(Photograph by Sound and Music)
Sometimes we just want to get a simple overview of the types of things people are saying. In the case of our SoundCloud analysis, we want to know what people are saying about each other’s tracks.
We’ve made use of http://www.wordle.net/ word clouds to get an overview: what words are people typically using in comments on SoundCloud? Are they positive? descriptive? critical? irrelevant?
Wordcloud of comments taken from a random sample of 150000 SoundCloud users’ comments. Generated using http://www.wordle.net
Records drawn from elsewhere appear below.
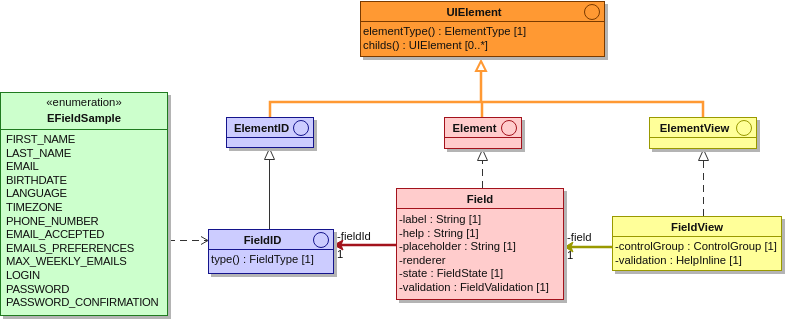
<!DOCTYPE html>
<html lang="en">
<head>
<meta charset="utf-8">
<title>UI element class diagram</title>
<style>
:root {
  --ink: #111;
  --shadow: #b4b4b4;
  --orange: #ff9933; --orange-edge: #7a3a00;
  --green: #ccffcc; --green-edge: #1f7a1f;
  --blue: #ccccff; --blue-edge: #14148c;
  --red: #ffcccc; --red-edge: #a3121c;
  --yellow: #ffff99; --yellow-edge: #999900;
}
* { box-sizing: border-box; margin: 0; padding: 0; }
html, body { width: 800px; height: 322px; overflow: hidden; background: #fff; }
.diagram {
  position: relative; width: 800px; height: 322px; overflow: hidden;
  font: 11.3px/13.5px "Liberation Sans", Arial, sans-serif; color: var(--ink);
}
.connectors { position: absolute; left: 0; top: 0; }
.node {
  position: absolute; display: flex; flex-direction: column;
  background: var(--fill); border: 1px solid var(--edge);
  box-shadow: 3px 3px 0 var(--shadow);
}
.node header {
  display: flex; align-items: center; justify-content: center;
  height: 20px; flex: none; border-bottom: 1px solid var(--edge);
}
.node h2 { font-size: 11.3px; line-height: 14px; font-weight: bold; }
.interface header { justify-content: space-between; padding: 0 4px 0 3px; }
.interface h2 { flex: 1; text-align: center; }
.interface header::after {
  content: ""; width: 14px; height: 14px; flex: none;
  border: 1px solid var(--edge); border-radius: 50%;
}
.node ul { list-style: none; padding: 3px 2px 0; white-space: nowrap; }
.orange { --fill: var(--orange); --edge: var(--orange-edge); }
.green { --fill: var(--green); --edge: var(--green-edge); }
.blue { --fill: var(--blue); --edge: var(--blue-edge); }
.red { --fill: var(--red); --edge: var(--red-edge); }
.yellow { --fill: var(--yellow); --edge: var(--yellow-edge); }

#ui-element { left: 360px; top: 1px; width: 245px; height: 56px; }
#field-sample { left: 0; top: 92px; width: 168px; height: 224px; }
#field-sample header { flex-direction: column; height: 37px; }
#field-sample header p { line-height: 15px; }
#field-sample header h2 { line-height: 17px; }
#field-sample ul { padding: 3px 5px 0; line-height: 13.6px; letter-spacing: -.25px; }
#element-id { left: 226px; top: 117px; width: 88px; height: 31px; }
#element { left: 444px; top: 117px; width: 78px; height: 32px; }
#element-view { left: 649px; top: 117px; width: 108px; height: 32px; }
#field-id { left: 208px; top: 229px; width: 126px; height: 45px; }
#field { left: 396px; top: 188px; width: 168px; height: 112px; }
#field ul { padding-top: 4px; }
#field-view { left: 612px; top: 216px; width: 170px; height: 55px; }
.role { position: absolute; white-space: nowrap; }
</style>
</head>
<body>
<main class="diagram">
  <svg class="connectors" width="800" height="322" viewBox="0 0 800 322" fill="none" aria-hidden="true">
    <defs>
      <polygon id="hollow-head" points="0,0 5,11 -5,11" fill="#fff"/>
    </defs>
    <g stroke="#ff9933" stroke-width="2.5">
      <path d="M270 117V102H703V117M481 102V70M482 102V117"/>
      <polygon points="481,61 486,71 476,71" fill="#fff" stroke-width="2"/>
    </g>
    <g stroke="#333">
      <path d="M269.5 229V159"/>
      <path d="M482.5 188V160M703.5 216V160M168 240.5H207" stroke-dasharray="7 5"/>
      <path d="M201 236.5L208 240.5L201 244.5"/>
      <use href="#hollow-head" x="269.5" y="148.5"/>
      <use href="#hollow-head" x="482.5" y="149.5"/>
      <use href="#hollow-head" x="703.5" y="149.5"/>
    </g>
    <path d="M396 245H338" stroke="#a3121c" stroke-width="2.5"/>
    <polygon points="334,245 343,240 341,245 343,250" fill="#a3121c" stroke="#a3121c"/>
    <path d="M612 247H568" stroke="#999900" stroke-width="2.5"/>
    <polygon points="565,247 573,242 571,247 573,252" fill="#999900" stroke="#999900"/>
  </svg>

  <section class="node interface orange" id="ui-element">
    <header><h2>UIElement</h2></header>
    <ul><li>elementType() : ElementType [1]</li><li>childs() : UIElement [0..*]</li></ul>
  </section>

  <section class="node green" id="field-sample">
    <header><p>«enumeration»</p><h2>EFieldSample</h2></header>
    <ul>
      <li>FIRST_NAME</li><li>LAST_NAME</li><li>EMAIL</li><li>BIRTHDATE</li>
      <li>LANGUAGE</li><li>TIMEZONE</li><li>PHONE_NUMBER</li><li>EMAIL_ACCEPTED</li>
      <li>EMAILS_PREFERENCES</li><li>MAX_WEEKLY_EMAILS</li><li>LOGIN</li>
      <li>PASSWORD</li><li>PASSWORD_CONFIRMATION</li>
    </ul>
  </section>

  <section class="node interface blue" id="element-id"><header><h2>ElementID</h2></header></section>
  <section class="node interface red" id="element"><header><h2>Element</h2></header></section>
  <section class="node interface yellow" id="element-view"><header><h2>ElementView</h2></header></section>

  <section class="node interface blue" id="field-id">
    <header><h2>FieldID</h2></header>
    <ul><li>type() : FieldType [1]</li></ul>
  </section>

  <section class="node red" id="field">
    <header><h2>Field</h2></header>
    <ul>
      <li>-label : String [1]</li><li>-help : String [1]</li><li>-placeholder : String [1]</li>
      <li>-renderer</li><li>-state : FieldState [1]</li><li>-validation : FieldValidation [1]</li>
    </ul>
  </section>

  <section class="node yellow" id="field-view">
    <header><h2>FieldView</h2></header>
    <ul><li>-controlGroup : ControlGroup [1]</li><li>-validation : HelpInline [1]</li></ul>
  </section>

  <span class="role" style="left:337px;top:230px">-fieldId</span>
  <span class="role" style="left:337px;top:248px">1</span>
  <span class="role" style="left:567px;top:231px">-field</span>
  <span class="role" style="left:567px;top:249px">1</span>
</main>
</body>
</html>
Wanting to find out what was typical SoundCloud behaviour – as opposed to what our case study users were doing – we took a random sample of 150000 SoundCloud accounts earlier this year and downloaded their profile data, plus the profile data of everyone they were following (plus some other stuff, but that’s for another time). One of the things we did with this data was to construct a social network graph showing ‘follow’ relationships at city level: every time our computer program found that a sampled user self-identified with city A followed a user self-identified with city B, it created an ‘arc’ (represented with an arrow) from city A to city B. We then combined all the arcs so that instead of, say, 2000 arcs from city A to city B, there would now be a single arc with a ‘weight’ of 2000. We then imported this data into Gephi, sized the nodes representing cities to reflect the total weight of all the incoming arcs, positioned them with the Force Atlas algorithm, and used the Louvain community detection method to identify ‘clusters’, where a cluster is a group of nodes that are better connected to each other than they are to nodes from outside the group. And here’s the result, with five colours to represent the five clusters.
In my previous post on this topic, I introduced a problem – how to understand the work that explicit genre categorisations are made to do by people uploading tracks to the SoundCloud audio-sharing website – and a potential solution – identifying the three categories most frequently used by each individual in a sample and studying regularities in the ways in which pairs of categories tend to pop up within the same group of three. I also presented some partial and preliminary findings in the form of a matrix comparing co-occurrences of the five genre categories most frequently used by people within an initial sample. And I either glossed over or left unmentioned a slew of problems, some of which we’ve been more successful in addressing than others at present (because these are only blog posts, and we haven’t finished the research yet). The biggest problem is the sample itself: the analysis was done on the basis of a snowball sample, when a random sample would be more appropriate. Hence the provisionality of all this. The analysis will be redone soon on the basis of a sample that will enable us to make more robust claims, but in the meantime I wanted to share our thought processes and working methods with the world because – quite apart from anything else – I’m excited about the patterns that are emerging.
One of the problems you’re always going to face when studying electronic music is the need to decide what you think ‘electronic music’ means. It’s a question of genre, and as Paul DiMaggio acknowledged in one of his most influential papers, genre is at once a formal and a social concept: